Only lines containing the word "jitter" belong in the answer; copy each one from the records.

*** Data under study ***

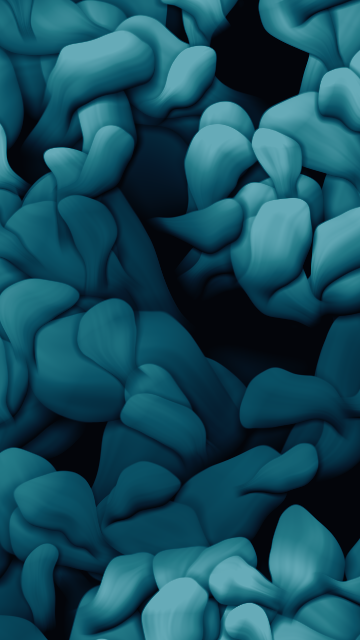
A Shadertoy shader for this background:

```glsl
const int LAYERS = 6;
const float BASE_CELL = 0.58;     // plume spacing of the rearmost layer, canvas widths
const float CELL_SHRINK = 0.83;   // spacing ratio from one layer to the next
const float STEM_LENGTH = 0.9;    // in cells
const float TILT = 2.6;           // spread of plume directions, radians
const float BEND = 0.15;          // sideways curl, in cells
const float FOLD = 0.5;           // strength of surface folds
const float SHADOW = 0.75;        // darkening beside each plume
const float SHADOW_REACH = 1.35;  // in plume radii
const float EDGE = 0.003;         // edge softness, canvas widths
const float EXPOSURE = 2.6;
const vec3 LIGHT = vec3(-0.36, 0.74, 0.57);

const vec3 BLACK = vec3(0.01, 0.02, 0.04);
const vec3 ABYSS = vec3(0.02, 0.10, 0.17);
const vec3 DEEP  = vec3(0.02, 0.22, 0.30);
const vec3 TEAL  = vec3(0.04, 0.33, 0.41);
const vec3 AQUA  = vec3(0.14, 0.48, 0.53);
const vec3 MIST  = vec3(0.40, 0.67, 0.72);

float hash(vec2 p) {
    return fract(sin(dot(p, vec2(127.1, 311.7))) * 43758.5453);
}

float noise(vec2 p) {
    vec2 i = floor(p), f = fract(p);
    f = f * f * (3.0 - 2.0 * f);
    return mix(mix(hash(i), hash(i + vec2(1, 0)), f.x),
               mix(hash(i + vec2(0, 1)), hash(i + vec2(1, 1)), f.x), f.y);
}

float ramp(float a, float b, float x) {
    return clamp((x - a) / (b - a), 0.0, 1.0);
}

vec3 inkColour(float tone) {
    vec3 c = mix(BLACK, ABYSS, ramp(0.08, 0.22, tone));
    c = mix(c, DEEP, ramp(0.22, 0.38, tone));
    c = mix(c, TEAL, ramp(0.38, 0.57, tone));
    c = mix(c, AQUA, ramp(0.57, 0.76, tone));
    return mix(c, MIST, ramp(0.76, 0.93, tone));
}

// Paints one bulb-headed plume over the tone; q is relative to its middle, in cells
float paintPlume(float tone, vec2 q, vec2 id, float depth, float cell) {
    float angle = (hash(id + 1.3) - 0.5) * TILT;
    float c = cos(angle), s = sin(angle);
    mat2 turn = mat2(c, -s, s, c);
    vec2 seed = 40.0 * vec2(hash(id + 2.7), hash(id + 4.1));

    // Bent, slightly wobbling stem space with the head at positive y
    q = turn * q;
    q.x += BEND * (2.0 * hash(id + 5.9) - 1.0) * sin(q.y * 4.5 + seed.x);
    q += 0.09 * (vec2(noise(q * 4.0 + seed), noise(q * 4.0 + seed.yx)) - 0.5);

    float t = clamp(q.y / STEM_LENGTH + 0.5, 0.0, 1.0);
    float head = mix(0.22, 0.36, hash(id + 7.3));
    float neck = mix(0.08, 0.17, hash(id + 8.9));
    float radius = mix(neck, head, smoothstep(0.25, 0.8, t));
    vec2 v = (q - vec2(0.0, (t - 0.5) * STEM_LENGTH)) / radius;
    float d = length(v);
    if (d > SHADOW_REACH) return tone;

    // Rounded normal, creased by folds drawn out along the stem
    vec2 grain = vec2(v.x * 2.2, q.y * 3.0) + seed;
    vec2 crease = vec2(noise(grain), noise(grain + 17.0)) - 0.5;
    vec3 n = vec3(v + FOLD * crease, sqrt(max(1.0 - d * d, 0.0)));
    n.xy = n.xy * turn;
    n = normalize(n);

    float lit = pow(0.5 + 0.5 * dot(n, LIGHT), 1.5);
    lit *= mix(0.28, 1.0, smoothstep(0.0, 0.8, t));
    lit *= mix(0.5, 1.0, depth);
    float wisps = noise(vec2(v.x * 9.0, q.y * 2.5) + seed) - 0.5;
    lit *= 1.0 + 0.14 * wisps;
    float body = 1.08 * (1.0 - exp(-EXPOSURE * lit));

    // The tail dissolves while the head stays crisp
    float presence = smoothstep(0.0, 0.35, t);
    float edge = EDGE / (radius * cell);
    float cover = 1.0 - smoothstep(1.0 - edge, 1.0 + edge, d);

    // Shadow falls mostly on the side turned from the light
    float away = 0.5 - 0.5 * dot(n.xy, LIGHT.xy);
    float shade = 1.0 - smoothstep(0.95, SHADOW_REACH, d);
    tone *= 1.0 - SHADOW * away * shade * presence;
    return mix(tone, body, cover * presence);
}

void mainImage(out vec4 fragColor, in vec2 fragCoord) {
    vec2 uv = fragCoord / iResolution.x;
    vec2 p = uv + 0.06 * (vec2(noise(uv * 5.0), noise(uv * 5.0 + 31.0)) - 0.5);

    // Faint haze behind the plumes
    float tone = 0.34 * smoothstep(0.25, 0.85, noise(p * 3.0 + 9.0));

    // Back to front; inside a layer, lower rows overlap upper ones
    float cell = BASE_CELL;
    for (int layer = 0; layer < LAYERS; layer++) {
        float depth = float(layer) / float(LAYERS - 1);
        vec2 g = p / cell + 13.7 * float(layer + 1) * vec2(1.0, 0.63);
        vec2 home = floor(g);
        for (int y = 1; y >= -1; y--)
        for (int x = -1; x <= 1; x++) {
            vec2 id = home + vec2(x, y);
            if (hash(id + 11.9) > mix(0.95, 0.5, depth)) continue;
            vec2 jitter = 0.5 * (vec2(hash(id + 14.2), hash(id + 16.8)) - 0.5);
            tone = paintPlume(tone, g - id - 0.5 - jitter, id, depth, cell);
        }
        cell *= CELL_SHRINK;
    }

    // Unlit hollows
    float hollow = smoothstep(0.45, 0.85, noise(uv * 2.6 + 5.0));
    tone *= 1.0 - 0.45 * hollow;
    fragColor = vec4(inkColour(tone), 1.0);
}
```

*** End of Data under study ***

▶ **Written reply**
            vec2 jitter = 0.5 * (vec2(hash(id + 14.2), hash(id + 16.8)) - 0.5);
            tone = paintPlume(tone, g - id - 0.5 - jitter, id, depth, cell);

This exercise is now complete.